Metaphorical alchemy can best be understood as cooking. You start with a number of individual ingredients. Each of these have their own unique flavour and texture, and will add something specific to the whole dish. After the cooking process, the flavours become distinct and yet also combine in such a way as to create something wholly unique. Mastering cooking is also learning how different ingredients can help bring the unique flavours of other ingredients out more.
The amounts of these ingredients are not identical in number or weight (or volume). Changing these amounts will change the nature of the result. For example, putting in a pinch of salt will draw out the flavours of the ingredients; but adding a tablespoon of salt will make the entire dish too salty. So the proportions of each ingredient are as important as the nature of the ingredients themselves.
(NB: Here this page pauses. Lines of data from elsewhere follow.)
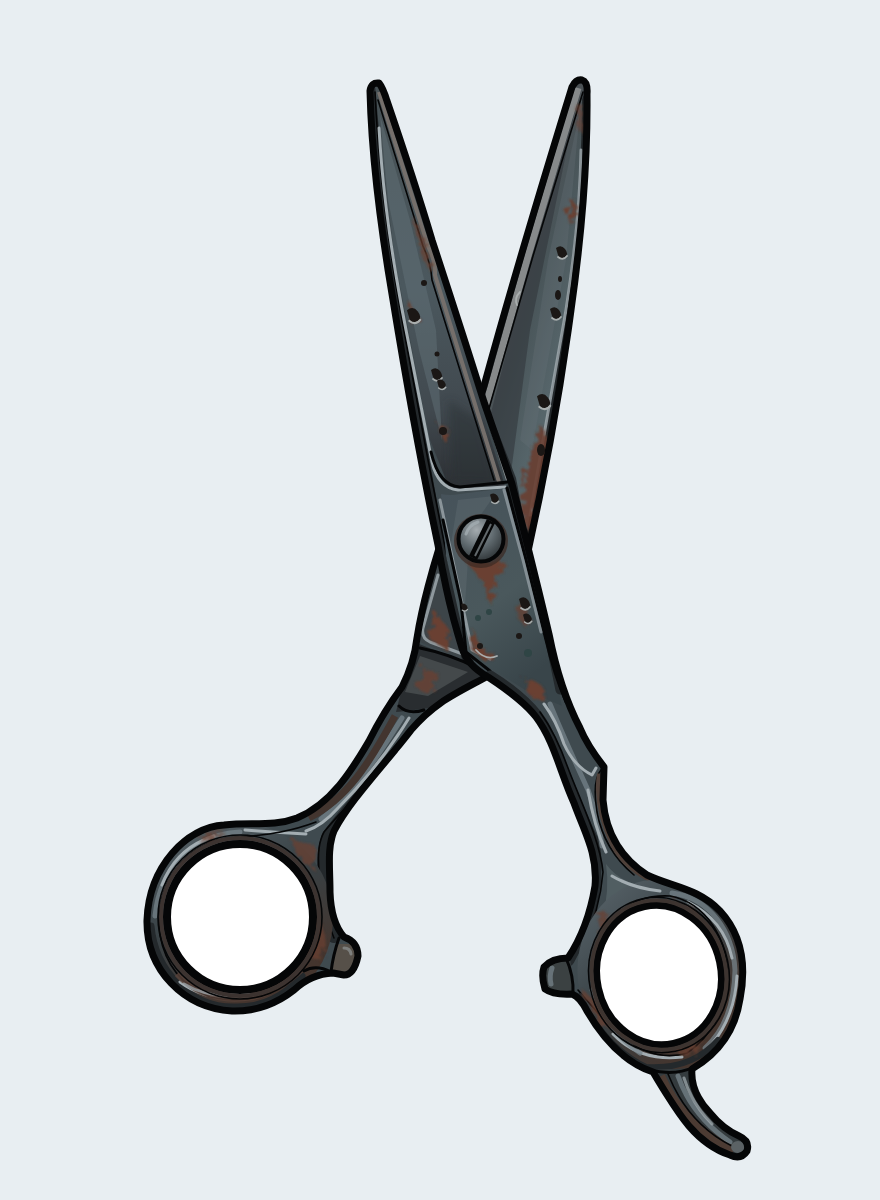
<!DOCTYPE html>
<html lang="en">
<head>
<meta charset="utf-8">
<title>Rusty scissors</title>
<style>
:root{--paper:#e8eef2;--ink:#050607;--steel:#3f4a4f;--steel-dark:#24292c;--steel-mid:#526066;--shine:#a3adb2;--rust:#6b4030;--rust-dark:#40261d;--hole:#fff}
html,body{margin:0;height:100%;overflow:hidden;background:var(--paper)}
svg{display:block;width:880px;height:1200px}
.outline{fill:none;stroke:var(--ink);stroke-width:7;stroke-linejoin:round}
.line{fill:none;stroke:var(--ink);stroke-width:3;stroke-linecap:round;stroke-linejoin:round}
.thin{fill:none;stroke:var(--ink);stroke-width:1.6;stroke-linecap:round}
.shine{fill:none;stroke:var(--shine);stroke-width:3;stroke-linecap:round;stroke-linejoin:round}
.soft{fill:none;stroke:#76838a;stroke-width:5;stroke-linecap:round;opacity:.75}
.shade{fill:none;stroke:var(--steel-dark);stroke-linecap:round}
.rust{fill:var(--rust)}
.pit{fill:#1b1715}
.pit-edge{fill:none;stroke:#a9aeae;stroke-width:1.8;stroke-linecap:round}
</style>
</head>
<body>
<svg viewBox="0 0 880 1200" role="img" aria-label="Open pair of old rusty hairdressing scissors">
<defs>
<linearGradient id="blade-steel" x1="0" y1="0" x2="0" y2="1">
<stop offset="0" stop-color="#465054"/><stop offset=".5" stop-color="#4b585e"/><stop offset=".8" stop-color="#41494f"/><stop offset="1" stop-color="#2c2f33"/>
</linearGradient>
<linearGradient id="back-steel" x1="480" y1="260" x2="580" y2="290" gradientUnits="userSpaceOnUse">
<stop offset="0" stop-color="#373c40"/><stop offset=".45" stop-color="#4c5256"/><stop offset=".6" stop-color="#495559"/><stop offset="1" stop-color="#56656a"/>
</linearGradient>
<linearGradient id="plate-steel" x1="0" y1="0" x2=".4" y2="1">
<stop offset="0" stop-color="#46525a"/><stop offset=".6" stop-color="#4a585c"/><stop offset="1" stop-color="#39454a"/>
</linearGradient>
<radialGradient id="screw-steel" cx=".4" cy=".3" r=".8">
<stop offset="0" stop-color="#a4abaf"/><stop offset=".5" stop-color="#5e686d"/><stop offset="1" stop-color="#23282a"/>
</radialGradient>
<linearGradient id="ring-steel" x1="0" y1="0" x2=".5" y2="1">
<stop offset="0" stop-color="#566167"/><stop offset=".5" stop-color="#384145"/><stop offset="1" stop-color="#44352e"/>
</linearGradient>
<filter id="grain" x="-30%" y="-30%" width="160%" height="160%">
<feTurbulence type="fractalNoise" baseFrequency=".16" numOctaves="3" seed="4" result="noise"/>
<feDisplacementMap in="SourceGraphic" in2="noise" scale="16"/>
<feGaussianBlur stdDeviation=".8"/>
</filter>
<filter id="blur" x="-40%" y="-40%" width="180%" height="180%"><feGaussianBlur stdDeviation="4"/></filter>
<path id="back-shape" d="M572 87Q576 79 582 80Q588 82 587 94Q588 190 571 310Q555 430 527 556L488 676C455 694 435 702 411 730C385 764 350 800 334 831C327 848 330 868 330 892Q331 922 344 937Q358 942 358 956Q354 975 344 975L333 973Q311 974 294 990Q266 1012 232 1011C184 1008 146 970 147 920C149 866 187 827 224 825C252 822 273 827 297 818C331 804 352 770 369 741Q384 711 402 687Q414 664 417 638Q423 600 440 545Q462 456 484 386Q518 262 572 87Z"/>
<path id="front-shape" d="M370 91Q371 82 379 83Q383 88 387 101Q414 180 432 240Q465 341 484 402L512 484Q534 570 549 634Q560 690 580 728Q587 745 604 767L603 800C606 836 624 860 647 875C672 887 698 888 720 911C744 937 746 968 740 999Q733 1045 692 1069Q690 1092 710 1113Q723 1129 739 1136Q750 1141 747 1151Q741 1160 730 1155C694 1143 676 1110 653 1072C623 1062 601 1035 587 1011Q580 997 572 994Q553 995 545 989Q541 976 544 967Q552 958 568 958C580 940 590 916 595 886C598 854 584 831 574 803C560 772 554 741 536 717Q523 700 488 677Q467 665 462 648Q447 600 438 545Q415 435 393 300Q372 177 370 91Z"/>
<clipPath id="back-clip"><use href="#back-shape"/></clipPath>
<clipPath id="front-clip"><use href="#front-shape"/></clipPath>
<g id="pit"><path class="pit" d="M-5-4Q0-8 4-3Q8 2 4 5Q-1 8-3 3Z"/><path class="pit-edge" d="M-3 5Q2 9 6 4"/></g>
</defs>

<rect width="880" height="1200" fill="var(--paper)"/>

<g id="back-arm">
<use href="#back-shape" fill="var(--steel)"/>
<g clip-path="url(#back-clip)">
<path fill="url(#back-steel)" d="M560 70H600L585 300L528 570L440 560Z"/>
<path fill="#33383c" opacity=".6" d="M577 100L530 260L484 440L510 480L530 330Z"/>
<path fill="#667278" opacity=".3" d="M580 110L548 260L520 440L532 450L566 260Z"/>
<path class="shade" stroke-width="12" d="M588 100Q588 200 570 320L528 560"/>
<path class="shine" stroke-width="2" d="M581 150Q580 220 566 310L530 515" opacity=".8"/>
<path d="M578 88L528 256L484 412" fill="none" stroke="#86898a" stroke-width="7"/>
<path class="thin" d="M583 92L533 256L488 412"/>
<path fill="#181b1d" opacity=".7" d="M480 392L498 432L516 478L532 560L505 520Z"/>
<g class="rust" filter="url(#grain)">
<path d="M542 425L550 450L532 535L522 520L526 470Z" opacity=".9"/>
<path d="M574 198L578 208L570 224L567 212Z"/><path d="M580 102L585 110L582 135L575 120Z" opacity=".6"/>
</g>
<use href="#pit" transform="translate(561 252)"/><use href="#pit" transform="translate(555 313)"/><use href="#pit" transform="translate(543 401) scale(1.2)"/>
<ellipse class="pit" cx="558" cy="295" rx="3" ry="5"/><ellipse class="pit" cx="560" cy="279" rx="2" ry="3"/><ellipse class="pit" cx="541" cy="450" rx="4" ry="6"/>
<path class="pit-edge" d="M520 292Q514 298 517 305"/>

<path fill="#3d4549" d="M440 550L420 642L474 664L462 600Z"/>
<path fill="#22272a" d="M440 560L462 660L474 664L462 600L448 550Z"/>
<path class="shine" d="M438 575L423 628Q421 638 430 642L468 656" opacity=".8"/>
<path class="rust" filter="url(#grain)" d="M436 612L452 634L444 648L428 638Z"/>
<path fill="#292d30" d="M419 644L490 672L448 706L396 712L402 688Z"/>
<path fill="#4b5052" opacity=".8" d="M420 656L468 672L428 696L405 692Z"/>
<path class="rust" filter="url(#grain)" opacity=".8" d="M424 668L440 674L428 694L416 688Z"/>
<path class="line" d="M420 648Q450 654 477 668M399 706Q408 715 424 710"/>

<path class="shade" stroke-width="14" d="M425 722C385 770 349 807 329 836C319 858 326 900 334 936"/>
<path class="soft" d="M402 718C378 757 350 798 321 819"/>
<path class="shine" d="M409 718C388 752 362 784 338 808Q322 826 306 831"/>
<path class="thin" d="M418 724C384 770 345 806 324 832Q314 850 322 890Q326 920 334 938"/>
<path d="M395 716C370 762 348 798 309 818" fill="none" stroke="#43352f" stroke-width="7"/>

<circle cx="238" cy="918" r="84" fill="none" stroke="url(#ring-steel)" stroke-width="22"/>
<path class="shade" stroke-width="7" d="M151 926C155 970 190 1008 235 1007Q274 1008 302 976"/>
<path class="soft" d="M155 916C160 864 198 834 240 832"/>
<path class="shine" d="M162 885Q176 848 214 836M306 834Q270 832 245 830M180 982Q210 1004 252 996"/>
<path class="thin" d="M160 935C154 880 188 840 237 837Q282 835 316 822M160 935Q168 980 210 997Q258 1008 295 977"/>
<path d="M177 974Q206 1005 253 997Q280 990 301 970" fill="none" stroke="#59433a" stroke-width="6" opacity=".8"/>
<path class="shine" d="M184 984Q210 1000 250 993" opacity=".7"/>
<g class="rust" filter="url(#grain)" opacity=".75"><path d="M290 838L316 846L314 870L302 862Z"/><path d="M318 915L328 945L318 960L308 955Z"/><path d="M196 838L224 828L210 844Z"/></g>
<path fill="#565049" d="M336 944L356 944L356 970L332 974Z"/>
<path class="line" d="M339 938Q333 955 331 972Q316 964 304 971"/>
<path class="shine" d="M344 948Q350 948 351 954" opacity=".5"/>
</g>
<use href="#back-shape" class="outline"/>
<circle cx="240" cy="917" r="73" fill="var(--hole)" stroke="var(--ink)" stroke-width="8"/>
<circle cx="240" cy="917" r="79" fill="none" stroke="#3c3330" stroke-width="4"/>
<circle cx="240" cy="917" r="82" class="thin"/>
</g>

<g id="front-arm">
<use href="#front-shape" fill="var(--steel)"/>
<g clip-path="url(#front-clip)">
<path fill="url(#blade-steel)" d="M374 84L386 94L505 486L450 490L430 440L395 260Z"/>
<path fill="#65747a" opacity=".45" d="M380 115L410 220L436 330L442 440L419 350L388 200Z"/>
<path fill="#2c3135" opacity=".5" filter="url(#blur)" d="M448 400L480 420L498 484L452 482Z"/>
<path class="shade" stroke-width="15" d="M368 90Q376 200 395 310L440 560L466 660"/>
<path class="thin" d="M375 92Q380 200 402 320L428 460L446 552L471 652"/>
<path class="shine" d="M379 128Q384 220 407 335L432 462Q438 488 458 490L505 487"/>
<path d="M379 92L428 246Q436 262 435 275L499 482" fill="none" stroke="#756f6b" stroke-width="4"/>
<path class="thin" d="M378 100L423 246Q431 264 432 280L494 480"/>
<path d="M386 98L432 240L480 390L508 480" fill="none" stroke="#8e9496" stroke-width="4"/>
<path class="line" d="M431 452Q439 486 460 487L508 482"/>
<path fill="url(#plate-steel)" d="M441 494Q450 496 460 494L508 488L548 640L562 706L525 690L468 654L446 556Z"/>
<path fill="#657177" opacity=".35" d="M458 500L494 496L470 530L464 620L450 550Z"/>
<path class="shade" stroke-width="9" d="M512 486L532 560L548 632L560 690"/>
<path class="line" d="M507 488L526 560L546 640Q554 674 566 702"/>
<path class="shine" d="M504 490L523 560L541 632" opacity=".65"/>
<path class="shine" d="M440 500L454 566L472 650L490 659" opacity=".75"/>
<path class="line" d="M443 520L461 602L466 652L490 671"/>

<g class="rust" filter="url(#grain)">
<path d="M466 562L506 562L496 578L490 604L482 580Z"/>
<path d="M472 628L482 650L498 656L484 660L472 650Z"/>
<path d="M524 676L542 686L546 702L530 696Z"/>
<path d="M519 600L530 614L526 628L518 618Z" opacity=".7"/>
<path d="M414 214L424 240L433 272L428 270L418 242Z" opacity=".7"/>
<path d="M408 300L418 318L410 324Z"/><path d="M438 424L450 430L444 442Z"/>
</g>
<use href="#pit" transform="translate(413 315) scale(1.2)"/>
<use href="#pit" transform="translate(436 374)"/>
<use href="#pit" transform="translate(441 384) scale(.8)"/>
<use href="#pit" transform="translate(494 498) scale(.8)"/>
<use href="#pit" transform="translate(524 603)"/>
<use href="#pit" transform="translate(527 618) scale(.8)"/>
<use href="#pit" transform="translate(464 607) scale(.6)"/>
<path class="pit-edge" d="M476 650Q486 661 497 656"/>
<g class="pit"><circle cx="437" cy="354" r="2.5"/><circle cx="424" cy="283" r="3"/><circle cx="443" cy="431" r="4"/><circle cx="519" cy="636" r="3"/><circle cx="480" cy="646" r="3"/></g>
<g fill="#2f4545"><circle cx="489" cy="612" r="3"/><circle cx="528" cy="653" r="4"/><circle cx="478" cy="618" r="3"/></g>

<path class="shade" stroke-width="13" d="M490 677Q530 702 544 728C560 760 574 806 593 842Q600 880 584 930L568 960"/>
<path class="soft" d="M550 704C564 738 577 766 588 790Q598 816 602 846"/>
<path class="shine" d="M544 704Q556 720 564 744Q574 766 592 775L596 768M588 790Q594 826 606 852"/>
<path class="thin" d="M540 712Q556 734 568 768C580 800 600 840 603 872Q600 910 582 948M601 770Q592 780 597 812Q604 850 634 875"/>
<path d="M601 774Q596 805 614 844Q628 870 658 881" fill="none" stroke="#4f4039" stroke-width="8"/>
<path fill="#5b676b" opacity=".7" d="M606 864Q622 886 656 888Q625 895 602 920Q610 890 606 864Z"/>

<ellipse cx="663" cy="976" rx="73" ry="85" transform="rotate(-12 663 976)" fill="none" stroke="url(#ring-steel)" stroke-width="24"/>
<path class="soft" d="M672 893C710 898 733 932 735 970Q734 1022 705 1048"/>
<path class="shine" d="M688 902Q724 920 732 958M737 976Q735 1016 712 1044M613 1034Q640 1062 682 1057M612 876Q632 888 660 891"/>
<path class="thin" d="M610 924Q630 894 670 896C707 903 728 940 727 976Q724 1028 687 1053Q650 1064 611 1028Q592 1006 578 990"/>
<path class="shade" stroke-width="6" d="M580 996Q604 1047 646 1067Q692 1070 718 1040"/>
<path class="soft" d="M592 990Q606 1030 640 1053"/>
<g class="rust" filter="url(#grain)" opacity=".75"><path d="M580 988L600 1004L612 1028L600 1026Z"/><path d="M664 1050L706 1040L690 1056Z"/><path d="M672 898L698 912L706 928L684 912Z"/><path d="M600 910L612 916L598 936Z"/></g>

<path fill="#343b3e" d="M648 1070L694 1068L696 1092L720 1124L752 1140L744 1162L700 1150Z"/>
<path d="M661 1076Q684 1126 734 1150" fill="none" stroke="#4c3b33" stroke-width="8"/>
<path class="soft" d="M678 1076Q692 1116 730 1142"/>
<path class="shine" d="M684 1078Q692 1104 712 1124" opacity=".7"/>
<path class="thin" d="M668 1074Q688 1124 732 1146"/>
<path class="line" d="M650 1070Q675 1076 694 1067"/>
<ellipse cx="738" cy="1147" rx="7" ry="6" fill="#5b6265"/>

<path fill="#3b4142" d="M543 962L570 958L574 996L544 990Z"/>
<path class="soft" d="M552 968Q549 976 551 984"/>
<path class="line" d="M566 958Q574 976 573 994"/>
</g>
<use href="#front-shape" class="outline"/>
<g transform="rotate(-12 659 975)">
<ellipse cx="659" cy="975" rx="62" ry="70" fill="var(--hole)" stroke="var(--ink)" stroke-width="7"/>
<ellipse cx="659" cy="975" rx="67" ry="75" fill="none" stroke="#3d3430" stroke-width="4"/>
<ellipse cx="659" cy="975" rx="70" ry="78" class="thin"/>
</g>
</g>

<g id="screw">
<circle cx="481" cy="541" r="27" fill="#3c2a23" opacity=".7"/>
<circle cx="481" cy="539" r="22.5" fill="url(#screw-steel)" stroke="var(--ink)" stroke-width="4"/>
<path d="M491 521L473 558" stroke="var(--ink)" stroke-width="9"/>
<path d="M491 524L475 556" stroke="#62696c" stroke-width="2"/>
<path class="shine" d="M466 534Q469 525 478 522" opacity=".8"/>
</g>
</svg>
</body>
</html>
The process of cooking is also important. How hot is the fire underneath? Too hot and the food gets burnt; not enough and the process is either too slow or the ‘cooking’ just doesn’t happen at all. How much time does the process need to take? How variable does the temperature need to be? With cooking, there are a number of different methods which also change the process: roasting and baking, frying, boiling, and steaming. Each of these have a different effect on the food you will be cooking.
It no different with the processes of personal transformation. The ingredients can be aspects of our character — our virtues, beliefs, values, etc — combined with those aspects of others, situations, contexts, and so on. The processes can be quick, or they can be protracted over an extended period of time — weeks, months, or even years. We can undergo intense processes, or maybe gentle works of change.
Whatever it is, and however we go about cooking this wonderful meal, we then offer it to the world and to those around us as a gift that will hopefully also be beneficial. This is why the Confucian exegesis found in the Commentary on the Decision states:
聖人亨以享上帝， Shèngrén hēng yǐ xiǎng Shàng Dì,
而大亨以養聖賢。 Ér dà hēng yǐ yǎng shèng xián.
The Sage prospers because he makes offerings to the Divine Lord,Commentary on the Decision, Hexagram 50: DǏNG, I Ching, (my translation)
And yet there is great prosperity because of Sages and Worthy People.
It is not because of ‘Divine intervention’ that good things happen in the world, it is because “wise and worthy people” offer themselves, and their gifts and talents to the world. It is given with nothing other than the spirit of helping out for the benefit of all.
This is what the the hexagram DǏNG in the I Ching teaches us. When we make changes in our lives or in our societies, it’s usually because we realise that the ‘old’ way of doing things had become limiting; that is, it had stopped being beneficial to progress and continued growth.
Getting rid of the old will leave a void, and it is our responsibility to replace it with something new that is not just a new spin on the old pattern, but a genuinely new and authentic way that helps us and everyone else thrive and prosper.